Toma's decision comes one year after field conditions became a sore point in Super Bowl LVII. Last year's Super Bowl saw field conditions become a factor, as both the Kansas City Chiefs and Philadelphia Eagles slipped and struggled to keep their footing on the turf at State Farm Stadium. The Eagles in particular complained bitterly about the turf after losing 38-35. Toma, whose long career as a groundskeeper for sporting events goes back to the days of Kansas City Athletics games at Municipal Stadium, defended his performance following the game by saying that the NFL had overwatered the game field and that the two practice fields had been in very poor condition.

"The two practice fields (were) the worst fields that I've seen — maybe not at the Super Bowls, but in the entire NFL," Toma told KCUR, before describing the condition of the game field following halftime show rehearsals. "When we pulled it up after practice, it was mud. Retracted mud."

Evidently, Toma was made to take the fall, but field and turf conditions have again become a storyline in the leadup to this year's Super Bowl.
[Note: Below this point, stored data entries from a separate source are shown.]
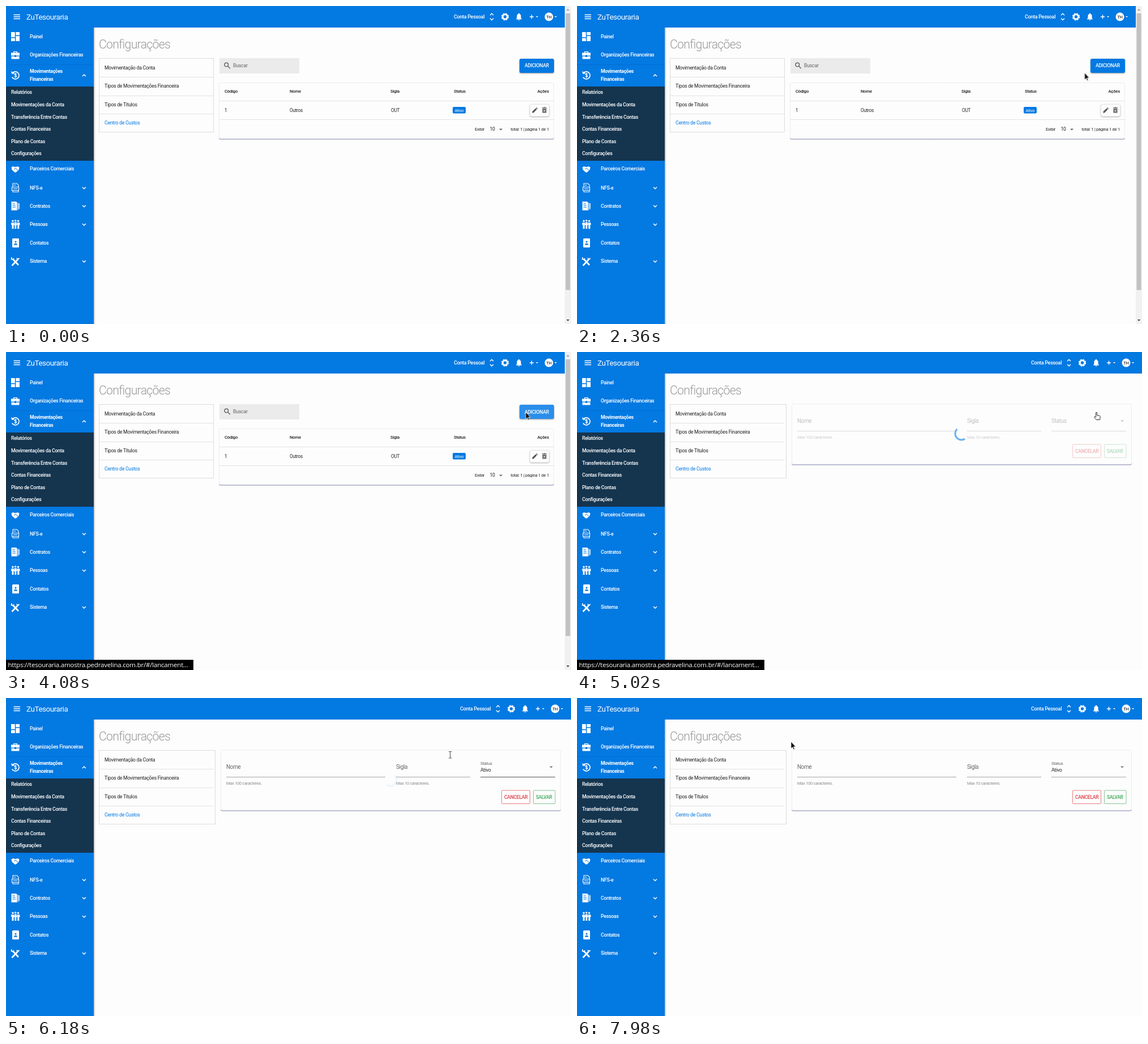
These frames come from a looping animation (998x561 px, 8 s). An HTML page:

```html
<!DOCTYPE html>
<html lang="pt-BR">
<head>
<meta charset="utf-8">
<title>Configurações</title>
<style>
html, body { margin: 0; width: 100%; height: 100%; overflow: hidden; background: #fdfdfd; }
svg { display: block; width: 998px; height: 561px; --blue: #0379e2; }
text { font: 8.8px Roboto, sans-serif; letter-spacing: -.035em; fill: #222; }
.mid { font-weight: 500; }
.end { text-anchor: end; }
.nav text, .top text { fill: #fff; }
.nav text { font-weight: 500; }
.nav .open { font-weight: 700; font-size: 8.6px; }
.top .brand { font-size: 13.5px; }
.top .acct { font-size: 9px; }
.title { font-size: 21.3px; font-weight: 300; fill: #999; }
.th text { font-size: 7.8px; font-weight: 500; }
.td text { font-size: 8.3px; }
.foot text { font-size: 7.6px; }
.form .label { font-size: 10px; fill: #666; }
.form .hint { font-size: 7.5px; fill: #888; }
.form .float { font-size: 7.7px; fill: #666; }
.url { font: 11.5px "Open Sans", sans-serif; letter-spacing: -.2px; fill: #fff; }
.blue { fill: var(--blue); }
.w { fill: #fff; }
.line { fill: none; stroke: #fff; stroke-width: 1.4; }
.thin { stroke-width: 1.1; }
.bold { stroke-width: 2.6; }
.rule { stroke: #e2e2e2; }
.card { fill: #fdfdfd; stroke: #ededf0; filter: drop-shadow(0 1px .6px #8a8cb0); }

.list, .editor, .right, .box, .cursor, .arrow, .hand, .beam, .press, .lit,
.status, .fields, .spin, .ring, .empty, .filled, .focus { animation: 8s linear infinite; }
.list { animation-name: list; animation-timing-function: step-end; }
.editor { animation-name: editor; animation-timing-function: step-end; }
.right { animation-name: right; animation-timing-function: step-end; }
.box { animation-name: box; animation-timing-function: step-end; }
.arrow { animation-name: arrow; animation-timing-function: step-end; }
.hand { animation-name: hand; animation-timing-function: step-end; }
.beam { animation-name: beam; animation-timing-function: step-end; }
.press { animation-name: press; animation-timing-function: step-end; }
.empty { animation-name: empty; animation-timing-function: step-end; }
.filled { animation-name: filled; animation-timing-function: step-end; }
.focus { animation-name: focus; }
.lit { animation-name: lit; }
.status { animation-name: status; }
.fields { animation-name: fields; }
.spin { animation-name: spin; }
.ring { animation-name: ring; transform-origin: 679px 144px; }
.cursor { animation-name: path; }

@keyframes list { 0% { visibility: visible } 54.5%, 100% { visibility: hidden } }
@keyframes editor { 0% { visibility: hidden } 54.5%, 100% { visibility: visible } }
@keyframes right { 0% { transform: none } 54.5%, 100% { transform: translateX(11px) } }
@keyframes box { 0% { width: 202px } 54.5%, 100% { width: 205px } }
@keyframes arrow {
  0% { opacity: 0 } 15.5% { opacity: 1 } 33.75% { opacity: 0 }
  47.5% { opacity: 1 } 54.5% { opacity: 0 } 80%, 100% { opacity: 1 }
}
@keyframes hand {
  0% { opacity: 0 } 33.75% { opacity: 1 } 47.5% { opacity: 0 }
  54.5% { opacity: 1 } 71.25%, 100% { opacity: 0 }
}
@keyframes beam { 0% { opacity: 0 } 71.25% { opacity: 1 } 80%, 100% { opacity: 0 } }
@keyframes press { 0% { transform: none } 48%, 100% { transform: translateY(1px) } }
@keyframes empty { 0% { opacity: 1 } 72.5%, 100% { opacity: 0 } }
@keyframes filled { 0% { opacity: 0 } 72.5%, 100% { opacity: 1 } }
@keyframes focus { 0%, 71.5% { opacity: 0 } 73%, 78% { opacity: 1 } 80%, 100% { opacity: 0 } }
@keyframes lit { 0%, 43% { fill: var(--blue) } 45%, 100% { fill: #2a8eea } }
@keyframes status { 0%, 47.9% { opacity: 0 } 48.2%, 64% { opacity: 1 } 66.5%, 100% { opacity: 0 } }
@keyframes fields { 0%, 69% { opacity: .4 } 72.5%, 100% { opacity: 1 } }
@keyframes spin { 0%, 69.5% { opacity: 1 } 74% { opacity: .2 } 77.25% { opacity: .1 } 78.5%, 100% { opacity: 0 } }
@keyframes ring { from { transform: rotate(6deg) } to { transform: rotate(1806deg) } }
@keyframes path {
  0%, 15.5% { transform: translate(976px, 306px) }
  22.75% { transform: translate(881px, 154px) }
  25% { transform: translate(879px, 128px) }
  35.25% { transform: translate(919px, 105px) }
  38.25% { transform: translate(920px, 104px) }
  51%, 62.5% { transform: translate(918px, 106px) }
  68% { transform: translate(907px, 105px) }
  71.25% { transform: translate(880px, 104px) }
  77.25% { transform: translate(785px, 100px) }
  87.75% { transform: translate(503px, 85px) }
  93.75% { transform: translate(430px, 62px) }
  98.25% { transform: translate(385px, 76px) }
  99.75%, 100% { transform: translate(378px, 77px) }
}
</style>
</head>
<body>
<svg viewBox="0 0 998 561">
  <defs>
    <linearGradient id="side"><stop stop-color="#000" stop-opacity=".25"/><stop offset="1" stop-color="#000" stop-opacity="0"/></linearGradient>
    <path id="down" d="M-3-1.6 0 1.5 3-1.6" class="line"/>
    <path id="caret" d="M-3-1.5H3L0 1.5Z"/>
  </defs>

  <text class="title" x="164" y="75">Configurações</text>

  <!-- settings menu -->
  <rect class="box" x="164.5" y="92.5" width="202" height="130" fill="#fdfdfd" stroke="#dddcd8"/>
  <path class="rule" d="M165 125.5H366M165 158.5H366M165 190.5H366"/>
  <text x="174" y="111.5">Movimentação da Conta</text>
  <text x="174" y="144">Tipos de Movimentações Financeira</text>
  <text x="174" y="177">Tipos de Títulos</text>
  <text x="174" y="209" style="fill:var(--blue)">Centro de Custos</text>

  <!-- record list -->
  <g class="list">
    <rect x="377" y="92" width="141" height="27" fill="#ebebeb"/>
    <g fill="none" stroke="#666" stroke-width="1.5"><circle cx="389.3" cy="103.5" r="3.3"/><path d="m391.8 106 4 4.2"/></g>
    <text x="401" y="108.3" style="font-size:8.9px;fill:#666">Buscar</text>

    <rect class="lit" x="907" y="93" width="61" height="25" rx="3" style="filter:drop-shadow(0 1.5px 1.3px #0006)"/>
    <text class="press mid" x="916" y="108.3" style="fill:#fff;font-size:8.7px">ADICIONAR</text>

    <rect class="card" x="376.5" y="135.5" width="591" height="98.5" rx="2"/>
    <path class="rule" d="M377 167.5H968M377 200.5H968"/>
    <g class="th">
      <text x="386" y="153">Código</text><text x="501" y="153">Nome</text>
      <text x="679" y="153">Sigla</text><text x="791" y="153">Status</text>
      <text class="end" x="959" y="153">Ações</text>
    </g>
    <g class="td">
      <text x="386" y="187">1</text><text x="501" y="187">Outros</text><text x="680" y="187">OUT</text>
    </g>
    <rect class="blue" x="789" y="178" width="23" height="11.5" rx="2"/>
    <text x="792.5" y="186.7" style="fill:#fff;font-size:7.6px">Ativo</text>
    <rect x="925.5" y="173.5" width="34" height="21" rx="3" fill="#fdfdfd" stroke="#e4e4e4" style="filter:drop-shadow(0 1px 1px #0004)"/>
    <path d="M929.5 188.5v-2.2l5.9-5.9 2.2 2.2-5.9 5.9ZM936 179.8l1-1 2.2 2.2-1 1Z" fill="#555"/>
    <path d="M947 179h2.5l.6-.7h2.2l.6.7h2.2v1.2H947ZM947.5 181h7v7.5h-7Z" fill="#666"/>
    <path d="m949.4 183 3.2 3.5m0-3.5-3.2 3.5" stroke="#fff" stroke-width=".9"/>
    <g class="foot">
      <text x="828" y="220">Exibir</text>
      <text x="854.5" y="220" style="font-size:8.6px">10</text>
      <text class="end" x="959" y="220">total: 1 | página 1 de 1</text>
    </g>
    <use href="#caret" x="874" y="218" fill="#666"/>
  </g>

  <!-- record form -->
  <g class="editor form">
    <rect class="card" x="379.5" y="92" width="600" height="106" rx="2"/>
    <g class="fields">
      <path d="M389 139.5H670M689 139.5H820M838 139.5H970" stroke="#a6a6a6"/>
      <path class="focus" d="M838 139.5H970" stroke="#555"/>
      <text class="label" x="389" y="125">Nome</text>
      <text class="label" x="689" y="125">Sigla</text>
      <text class="hint" x="389" y="153">Max 100 caracteres.</text>
      <text class="hint" x="689" y="153">Max 10 caracteres.</text>
      <text class="label empty" x="838" y="125">Status</text>
      <g class="filled">
        <text class="float" x="838" y="117.5">Status</text>
        <text x="838" y="129.8">Ativo</text>
      </g>
      <use href="#caret" x="963" y="122" fill="#777"/>
      <g fill="none">
        <rect x="875.5" y="163" width="50" height="23.5" rx="1" stroke="#e87c7c"/>
        <rect x="931.5" y="163" width="38.5" height="23.5" rx="1" stroke="#80c494"/>
      </g>
      <text class="mid" x="880" y="178" style="font-size:8.6px;fill:#dd4048">CANCELAR</text>
      <text class="mid" x="936" y="178" style="font-size:8.4px;fill:#3aa858">SALVAR</text>
    </g>
    <g class="spin"><circle class="ring" cx="679" cy="144" r="11" fill="none" stroke="#62aef0" stroke-width="3" stroke-dasharray="32.6 40"/></g>
  </g>

  <!-- side navigation -->
  <rect x="155" y="38" width="3" height="523" fill="url(#side)"/>
  <rect class="blue" y="38" width="155" height="523"/>
  <path d="M0 103.5H154" stroke="#006fd2"/>
  <rect y="142" width="155" height="131" fill="#15354f"/>
  <g class="nav">
    <text x="42" y="57">Painel</text>
    <text x="42" y="89">Organizações Financeiras</text>
    <text class="open" x="42" y="118">Movimentações</text>
    <text class="open" x="42" y="132">Financeiras</text>
    <text x="9" y="155">Relatórios</text>
    <text x="9" y="177">Movimentações da Conta</text>
    <text x="9" y="199">Transferência Entre Contas</text>
    <text x="9" y="220">Contas Financeiras</text>
    <text x="9" y="242">Plano de Contas</text>
    <text x="9" y="263">Configurações</text>
    <text x="42" y="290">Parceiros Comerciais</text>
    <text x="42" y="323.5">NFS-e</text>
    <text x="42" y="355.5">Contratos</text>
    <text x="42" y="388">Pessoas</text>
    <text x="42" y="420.5">Contatos</text>
    <text x="42" y="453">Sistema</text>
  </g>
  <path d="M135 124.1 138 121l3 3.1" class="line"/>
  <use href="#down" x="138" y="321"/><use href="#down" x="138" y="353"/>
  <use href="#down" x="138" y="385.5"/><use href="#down" x="138" y="450.5"/>

  <g class="w">
    <path d="M9 46h6.8v9H9ZM17.3 46H24v5.5h-6.7ZM9 56.5h6.8V62H9ZM17.3 53H24v9h-6.7Z"/>
    <path d="M9 82.5h4V80h7v2.5h4v5h-6V86.5h-3v1H9ZM14.3 82.5h4.4v-1.3h-4.4ZM9.5 88.7h5.3v1.3h3.4v-1.3h5.3V93.5h-14Z" fill-rule="evenodd"/>
    <path d="m9.5 284.5 2.5-1.5 4.500 1 4.500-1 2.500 1.500-1 4.500-5 4.500h-2l-5-4.500Z"/>
    <path d="M9.5 345h8.500l1.500 1.500v14h-10ZM20.300 347h1v12l-1 1.500ZM22.200 348h1.500v9l-.8 2.500-.7-2.500Z"/>
    <circle cx="12" cy="379.3" r="1.7"/><circle cx="16.7" cy="378.6" r="1.7"/><circle cx="21.5" cy="379.3" r="1.7"/>
    <path d="M9.5 382h4.3l.7 4-1 .5v6.5h-3v-6.5l-1.5-.8ZM15 381.3h3.5l.7 5.5-1 .3v6h-2.800v-6l-1-.3ZM19.7 382H24l.8 3.7-1.5.8v6.5h-3v-6.5l-1-.5Z"/>
    <rect x="11" y="410" width="12" height="16" rx="1.5"/>
  </g>
  <path d="M11.5 349h4.500M11.5 352h5.500M11.5 355h5.500M14 288l3-2 4 4" stroke="#0379e2" fill="none"/>
  <g class="blue"><circle cx="17" cy="416" r="1.6"/><path d="M14 421.500q0-2.800 3-2.800t3 2.800Z"/></g>
  <g class="line">
    <path d="M11.3 118.5a6.5 6.5 0 1 1-.5 7M10 115.5l1 3.5 3.5-.5" style="stroke-width:1.7"/>
    <path class="thin" d="M18.800 120.3q-2-1.6-3.6-.4-1 1.6 1.5 2.3 2.8.8 1.6 2.5-1.6 1.2-3.6-.3M16.8 118v8.8"/>
    <path class="thin" d="M12 319v-6h7l3 3v3M10.5 319.5h12v6h-12ZM12 326v2h10v-2M13.5 316h4M12.5 322.5h8"/>
    <path class="bold" d="m12 446.5 10 10.5M20 448l-9.5 10"/>
    <path d="M10 443.5l-.3 3 2.8.9 1.5-2M23.5 445l-3.2 2.8-1-3.3" style="stroke-width:1.9"/>
  </g>

  <!-- top bar -->
  <rect class="blue" width="998" height="38"/>
  <g class="top">
    <path d="M13.5 15.500h11.5M13.5 19h11.5M13.5 22.5h11.5" class="line"/>
    <text class="brand" x="36" y="24">ZuTesouraria</text>
    <g class="right">
      <text class="acct mid" x="791" y="21.5">Conta Pessoal</text>
      <path d="m855 16.3 3-3 3 3M855 21.700l3 3 3-3" class="line"/>
      <circle cx="881.5" cy="19" r="5.7" fill="none" stroke="#fff" stroke-width="1.9" stroke-dasharray="3 1.477"/>
      <circle cx="881.5" cy="19" r="4" class="line bold"/>
      <path class="w" d="M901.2 23.5v-1l1.2-1.3v-3.3q0-3.2 2.7-3.9v-1.3h1.8V14q2.7.7 2.7 3.9v3.3l1.2 1.3v1ZM904.5 24.3h3q-.4 1.3-1.500 1.3t-1.500-1.3Z"/>
      <path d="M925 19h7M928.5 15.5v7" class="line"/>
      <path class="w" d="M936 18h4l-2 2.3ZM969 18h4l-2 2.3Z"/>
      <circle class="w" cx="959" cy="19" r="7.5"/>
      <text class="mid" x="959" y="21.7" text-anchor="middle" style="font-size:7.5px;fill:#333">TH</text>
    </g>
  </g>

  <g class="list">
    <rect x="987" width="11" height="561" fill="#f1f1f1"/>
    <rect x="988.5" y="13" width="8" height="488" fill="#c1c1c1"/>
    <path d="m989.8 8 2.7-3 2.7 3Z" fill="#999"/>
    <path d="m989.8 553 2.7 3 2.7-3Z" fill="#444"/>
  </g>

  <g class="status">
    <rect y="543" width="331" height="18"/>
    <text class="url" x="3.5" y="556">https://tesouraria.amostra.pedravelina.com.br/#/lancament…</text>
  </g>

  <g class="cursor">
    <path class="arrow" d="M0 0V12.2L2.800 9.7 4.6 14 6.4 13.2 4.6 9H8.3Z" fill="#111" stroke="#fff" stroke-width=".7"/>
    <path class="hand" d="M-1 1q1-1.5 2 0v4.5l4.6.9q1.3.4 1.1 2L6 13.5H-.3L-3.7 9.2q-.2-1.5 1.2-1.3L-1 9Z" fill="#fff" stroke="#222"/>
    <path class="beam" d="M-2.5-5.5H-.8L0-4.8.8-5.5H2.5M0-4.8V5.3M-2.5 6H-.8L0 5.3.8 6H2.5" fill="none" stroke="#333"/>
  </g>
</svg>
</body>
</html>
```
While the Chiefs are practicing this week on a natural grass field -- the sort that the Super Bowl itself will be played on -- the San Francisco 49ers have had to practice on grass laid over a synthetic turf surface at UNLV, an issue which was raised by NFL Players Association executive director Lloyd Howell during a news conference on Wednesday.

(Super Bowl LVIII will be broadcast on CBS and Nickelodeon and you can stream it on Paramount+; here's how to watch)

As for Toma, he expressed that he wished he had more dialogue with NFL commissioner Roger Goodell, who he apparently did not have any extensive conversation with prior to his departure from the Super Bowl grounds crew.

"It doesn't hurt me. I still love Roger Goodell, but he hasn't given me 30 seconds," Toma said. "That's all I want to this day."